▶ [Work required]
Images in the entries are to be skipped, and everything else is to be written out exactly.

▶ [The data]
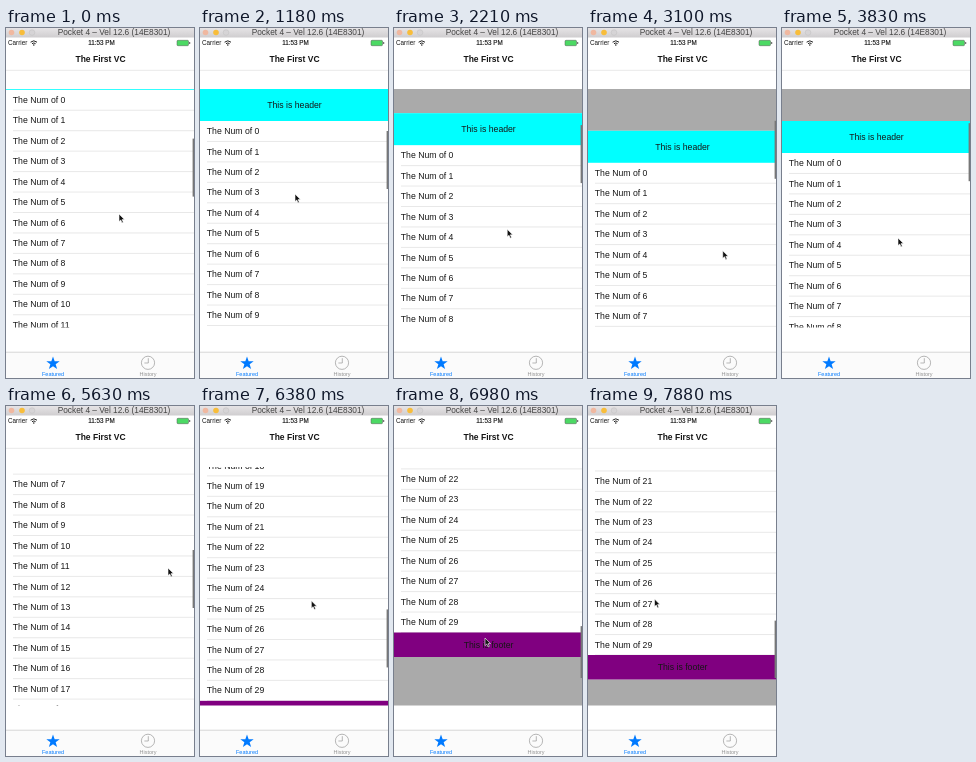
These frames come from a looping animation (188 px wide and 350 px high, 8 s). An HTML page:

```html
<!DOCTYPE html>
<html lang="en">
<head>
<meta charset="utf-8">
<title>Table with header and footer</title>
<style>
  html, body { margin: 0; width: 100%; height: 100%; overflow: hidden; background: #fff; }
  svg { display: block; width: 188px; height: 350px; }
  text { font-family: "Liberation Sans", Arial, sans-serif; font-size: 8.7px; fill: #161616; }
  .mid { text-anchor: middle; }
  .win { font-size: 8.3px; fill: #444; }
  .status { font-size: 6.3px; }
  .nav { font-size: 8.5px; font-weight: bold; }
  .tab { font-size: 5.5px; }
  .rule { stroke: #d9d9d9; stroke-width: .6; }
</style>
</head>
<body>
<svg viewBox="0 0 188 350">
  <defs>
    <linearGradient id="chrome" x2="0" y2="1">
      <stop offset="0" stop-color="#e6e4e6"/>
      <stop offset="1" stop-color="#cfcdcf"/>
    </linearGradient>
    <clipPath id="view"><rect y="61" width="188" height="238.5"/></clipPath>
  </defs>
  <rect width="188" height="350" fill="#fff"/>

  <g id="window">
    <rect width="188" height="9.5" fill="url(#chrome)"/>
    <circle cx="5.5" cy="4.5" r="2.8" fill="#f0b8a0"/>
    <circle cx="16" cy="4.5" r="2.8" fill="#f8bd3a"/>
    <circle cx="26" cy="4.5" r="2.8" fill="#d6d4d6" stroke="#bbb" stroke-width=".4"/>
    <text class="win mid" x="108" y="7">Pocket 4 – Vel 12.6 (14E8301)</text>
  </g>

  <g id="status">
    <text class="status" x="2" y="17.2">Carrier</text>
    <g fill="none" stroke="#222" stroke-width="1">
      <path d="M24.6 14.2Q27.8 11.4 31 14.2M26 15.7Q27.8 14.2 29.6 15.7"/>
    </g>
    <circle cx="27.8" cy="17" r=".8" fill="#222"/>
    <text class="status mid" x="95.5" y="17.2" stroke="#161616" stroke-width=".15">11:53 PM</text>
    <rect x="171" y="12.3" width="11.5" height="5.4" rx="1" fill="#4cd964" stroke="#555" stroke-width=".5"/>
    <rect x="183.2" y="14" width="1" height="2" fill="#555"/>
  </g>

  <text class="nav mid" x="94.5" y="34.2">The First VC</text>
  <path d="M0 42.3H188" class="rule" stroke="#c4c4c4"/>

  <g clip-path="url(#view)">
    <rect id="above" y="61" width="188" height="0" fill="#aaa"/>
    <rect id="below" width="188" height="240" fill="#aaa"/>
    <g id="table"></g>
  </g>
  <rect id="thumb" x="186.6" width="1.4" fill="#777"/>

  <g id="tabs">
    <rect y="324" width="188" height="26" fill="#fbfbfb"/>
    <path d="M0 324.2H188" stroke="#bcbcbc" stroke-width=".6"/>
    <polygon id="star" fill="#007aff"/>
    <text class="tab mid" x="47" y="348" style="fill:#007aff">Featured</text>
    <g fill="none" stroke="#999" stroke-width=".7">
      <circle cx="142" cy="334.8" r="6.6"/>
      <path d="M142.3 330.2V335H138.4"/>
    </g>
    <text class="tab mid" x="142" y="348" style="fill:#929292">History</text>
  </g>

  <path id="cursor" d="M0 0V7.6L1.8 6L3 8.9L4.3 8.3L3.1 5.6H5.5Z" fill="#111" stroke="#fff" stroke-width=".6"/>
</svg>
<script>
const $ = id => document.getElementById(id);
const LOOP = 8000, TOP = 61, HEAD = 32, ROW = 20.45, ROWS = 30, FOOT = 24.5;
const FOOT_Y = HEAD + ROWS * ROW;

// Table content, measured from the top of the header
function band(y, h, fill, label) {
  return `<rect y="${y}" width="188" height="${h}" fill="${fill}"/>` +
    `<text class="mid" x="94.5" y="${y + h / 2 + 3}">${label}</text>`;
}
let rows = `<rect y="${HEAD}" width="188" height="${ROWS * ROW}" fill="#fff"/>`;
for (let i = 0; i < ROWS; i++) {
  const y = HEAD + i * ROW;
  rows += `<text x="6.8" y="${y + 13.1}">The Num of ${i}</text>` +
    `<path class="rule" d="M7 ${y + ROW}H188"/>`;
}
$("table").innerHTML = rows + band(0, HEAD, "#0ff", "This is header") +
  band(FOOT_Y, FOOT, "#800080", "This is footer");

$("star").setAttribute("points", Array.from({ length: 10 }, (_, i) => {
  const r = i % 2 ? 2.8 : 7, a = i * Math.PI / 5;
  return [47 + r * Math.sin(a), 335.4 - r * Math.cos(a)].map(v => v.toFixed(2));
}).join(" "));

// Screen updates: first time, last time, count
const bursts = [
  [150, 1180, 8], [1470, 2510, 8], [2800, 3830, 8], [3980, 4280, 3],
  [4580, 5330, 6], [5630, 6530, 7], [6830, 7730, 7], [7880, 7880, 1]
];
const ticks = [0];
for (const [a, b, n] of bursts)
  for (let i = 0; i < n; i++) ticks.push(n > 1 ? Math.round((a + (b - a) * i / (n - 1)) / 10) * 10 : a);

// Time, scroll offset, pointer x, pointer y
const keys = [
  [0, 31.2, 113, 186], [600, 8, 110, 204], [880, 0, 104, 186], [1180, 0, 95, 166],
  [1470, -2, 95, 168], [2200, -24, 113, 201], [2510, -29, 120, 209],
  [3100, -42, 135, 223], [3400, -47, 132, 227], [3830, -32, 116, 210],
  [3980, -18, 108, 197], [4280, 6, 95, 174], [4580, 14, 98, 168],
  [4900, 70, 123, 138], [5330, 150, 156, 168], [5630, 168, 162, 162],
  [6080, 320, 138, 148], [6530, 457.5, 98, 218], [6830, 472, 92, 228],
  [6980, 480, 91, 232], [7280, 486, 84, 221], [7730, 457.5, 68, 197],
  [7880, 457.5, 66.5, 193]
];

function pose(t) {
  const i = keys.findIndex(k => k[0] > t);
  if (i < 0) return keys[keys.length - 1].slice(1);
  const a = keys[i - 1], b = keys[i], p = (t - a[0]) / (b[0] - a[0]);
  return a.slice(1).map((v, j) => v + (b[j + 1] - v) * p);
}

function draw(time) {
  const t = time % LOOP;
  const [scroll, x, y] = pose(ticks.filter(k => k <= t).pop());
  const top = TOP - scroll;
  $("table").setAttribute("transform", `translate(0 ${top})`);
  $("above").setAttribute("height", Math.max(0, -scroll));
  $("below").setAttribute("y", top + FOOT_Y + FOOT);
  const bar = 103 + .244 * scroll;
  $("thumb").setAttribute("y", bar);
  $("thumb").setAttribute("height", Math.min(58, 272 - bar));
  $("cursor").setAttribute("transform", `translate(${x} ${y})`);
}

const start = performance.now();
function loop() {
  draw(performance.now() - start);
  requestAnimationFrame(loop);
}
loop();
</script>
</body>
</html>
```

▶ [Reply to the task]
These frames come from a looping animation (188 px wide and 350 px high, 8 s). An HTML page:

```html
<!DOCTYPE html>
<html lang="en">
<head>
<meta charset="utf-8">
<title>Table with header and footer</title>
<style>
  html, body { margin: 0; width: 100%; height: 100%; overflow: hidden; background: #fff; }
  svg { display: block; width: 188px; height: 350px; }
  text { font-family: "Liberation Sans", Arial, sans-serif; font-size: 8.7px; fill: #161616; }
  .mid { text-anchor: middle; }
  .win { font-size: 8.3px; fill: #444; }
  .status { font-size: 6.3px; }
  .nav { font-size: 8.5px; font-weight: bold; }
  .tab { font-size: 5.5px; }
  .rule { stroke: #d9d9d9; stroke-width: .6; }
</style>
</head>
<body>
<svg viewBox="0 0 188 350">
  <defs>
    <linearGradient id="chrome" x2="0" y2="1">
      <stop offset="0" stop-color="#e6e4e6"/>
      <stop offset="1" stop-color="#cfcdcf"/>
    </linearGradient>
    <clipPath id="view"><rect y="61" width="188" height="238.5"/></clipPath>
  </defs>
  <rect width="188" height="350" fill="#fff"/>

  <g id="window">
    <rect width="188" height="9.5" fill="url(#chrome)"/>
    <circle cx="5.5" cy="4.5" r="2.8" fill="#f0b8a0"/>
    <circle cx="16" cy="4.5" r="2.8" fill="#f8bd3a"/>
    <circle cx="26" cy="4.5" r="2.8" fill="#d6d4d6" stroke="#bbb" stroke-width=".4"/>
    <text class="win mid" x="108" y="7">Pocket 4 – Vel 12.6 (14E8301)</text>
  </g>

  <g id="status">
    <text class="status" x="2" y="17.2">Carrier</text>
    <g fill="none" stroke="#222" stroke-width="1">
      <path d="M24.6 14.2Q27.8 11.4 31 14.2M26 15.7Q27.8 14.2 29.6 15.7"/>
    </g>
    <circle cx="27.8" cy="17" r=".8" fill="#222"/>
    <text class="status mid" x="95.5" y="17.2" stroke="#161616" stroke-width=".15">11:53 PM</text>
    <rect x="171" y="12.3" width="11.5" height="5.4" rx="1" fill="#4cd964" stroke="#555" stroke-width=".5"/>
    <rect x="183.2" y="14" width="1" height="2" fill="#555"/>
  </g>

  <text class="nav mid" x="94.5" y="34.2">The First VC</text>
  <path d="M0 42.3H188" class="rule" stroke="#c4c4c4"/>

  <g clip-path="url(#view)">
    <rect id="above" y="61" width="188" height="0" fill="#aaa"/>
    <rect id="below" width="188" height="240" fill="#aaa"/>
    <g id="table"></g>
  </g>
  <rect id="thumb" x="186.6" width="1.4" fill="#777"/>

  <g id="tabs">
    <rect y="324" width="188" height="26" fill="#fbfbfb"/>
    <path d="M0 324.2H188" stroke="#bcbcbc" stroke-width=".6"/>
    <polygon id="star" fill="#007aff"/>
    <text class="tab mid" x="47" y="348" style="fill:#007aff">Featured</text>
    <g fill="none" stroke="#999" stroke-width=".7">
      <circle cx="142" cy="334.8" r="6.6"/>
      <path d="M142.3 330.2V335H138.4"/>
    </g>
    <text class="tab mid" x="142" y="348" style="fill:#929292">History</text>
  </g>

  <path id="cursor" d="M0 0V7.6L1.8 6L3 8.9L4.3 8.3L3.1 5.6H5.5Z" fill="#111" stroke="#fff" stroke-width=".6"/>
</svg>
<script>
const $ = id => document.getElementById(id);
const LOOP = 8000, TOP = 61, HEAD = 32, ROW = 20.45, ROWS = 30, FOOT = 24.5;
const FOOT_Y = HEAD + ROWS * ROW;

// Table content, measured from the top of the header
function band(y, h, fill, label) {
  return `<rect y="${y}" width="188" height="${h}" fill="${fill}"/>` +
    `<text class="mid" x="94.5" y="${y + h / 2 + 3}">${label}</text>`;
}
let rows = `<rect y="${HEAD}" width="188" height="${ROWS * ROW}" fill="#fff"/>`;
for (let i = 0; i < ROWS; i++) {
  const y = HEAD + i * ROW;
  rows += `<text x="6.8" y="${y + 13.1}">The Num of ${i}</text>` +
    `<path class="rule" d="M7 ${y + ROW}H188"/>`;
}
$("table").innerHTML = rows + band(0, HEAD, "#0ff", "This is header") +
  band(FOOT_Y, FOOT, "#800080", "This is footer");

$("star").setAttribute("points", Array.from({ length: 10 }, (_, i) => {
  const r = i % 2 ? 2.8 : 7, a = i * Math.PI / 5;
  return [47 + r * Math.sin(a), 335.4 - r * Math.cos(a)].map(v => v.toFixed(2));
}).join(" "));

// Screen updates: first time, last time, count
const bursts = [
  [150, 1180, 8], [1470, 2510, 8], [2800, 3830, 8], [3980, 4280, 3],
  [4580, 5330, 6], [5630, 6530, 7], [6830, 7730, 7], [7880, 7880, 1]
];
const ticks = [0];
for (const [a, b, n] of bursts)
  for (let i = 0; i < n; i++) ticks.push(n > 1 ? Math.round((a + (b - a) * i / (n - 1)) / 10) * 10 : a);

// Time, scroll offset, pointer x, pointer y
const keys = [
  [0, 31.2, 113, 186], [600, 8, 110, 204], [880, 0, 104, 186], [1180, 0, 95, 166],
  [1470, -2, 95, 168], [2200, -24, 113, 201], [2510, -29, 120, 209],
  [3100, -42, 135, 223], [3400, -47, 132, 227], [3830, -32, 116, 210],
  [3980, -18, 108, 197], [4280, 6, 95, 174], [4580, 14, 98, 168],
  [4900, 70, 123, 138], [5330, 150, 156, 168], [5630, 168, 162, 162],
  [6080, 320, 138, 148], [6530, 457.5, 98, 218], [6830, 472, 92, 228],
  [6980, 480, 91, 232], [7280, 486, 84, 221], [7730, 457.5, 68, 197],
  [7880, 457.5, 66.5, 193]
];

function pose(t) {
  const i = keys.findIndex(k => k[0] > t);
  if (i < 0) return keys[keys.length - 1].slice(1);
  const a = keys[i - 1], b = keys[i], p = (t - a[0]) / (b[0] - a[0]);
  return a.slice(1).map((v, j) => v + (b[j + 1] - v) * p);
}

function draw(time) {
  const t = time % LOOP;
  const [scroll, x, y] = pose(ticks.filter(k => k <= t).pop());
  const top = TOP - scroll;
  $("table").setAttribute("transform", `translate(0 ${top})`);
  $("above").setAttribute("height", Math.max(0, -scroll));
  $("below").setAttribute("y", top + FOOT_Y + FOOT);
  const bar = 103 + .244 * scroll;
  $("thumb").setAttribute("y", bar);
  $("thumb").setAttribute("height", Math.min(58, 272 - bar));
  $("cursor").setAttribute("transform", `translate(${x} ${y})`);
}

const start = performance.now();
function loop() {
  draw(performance.now() - start);
  requestAnimationFrame(loop);
}
loop();
</script>
</body>
</html>
```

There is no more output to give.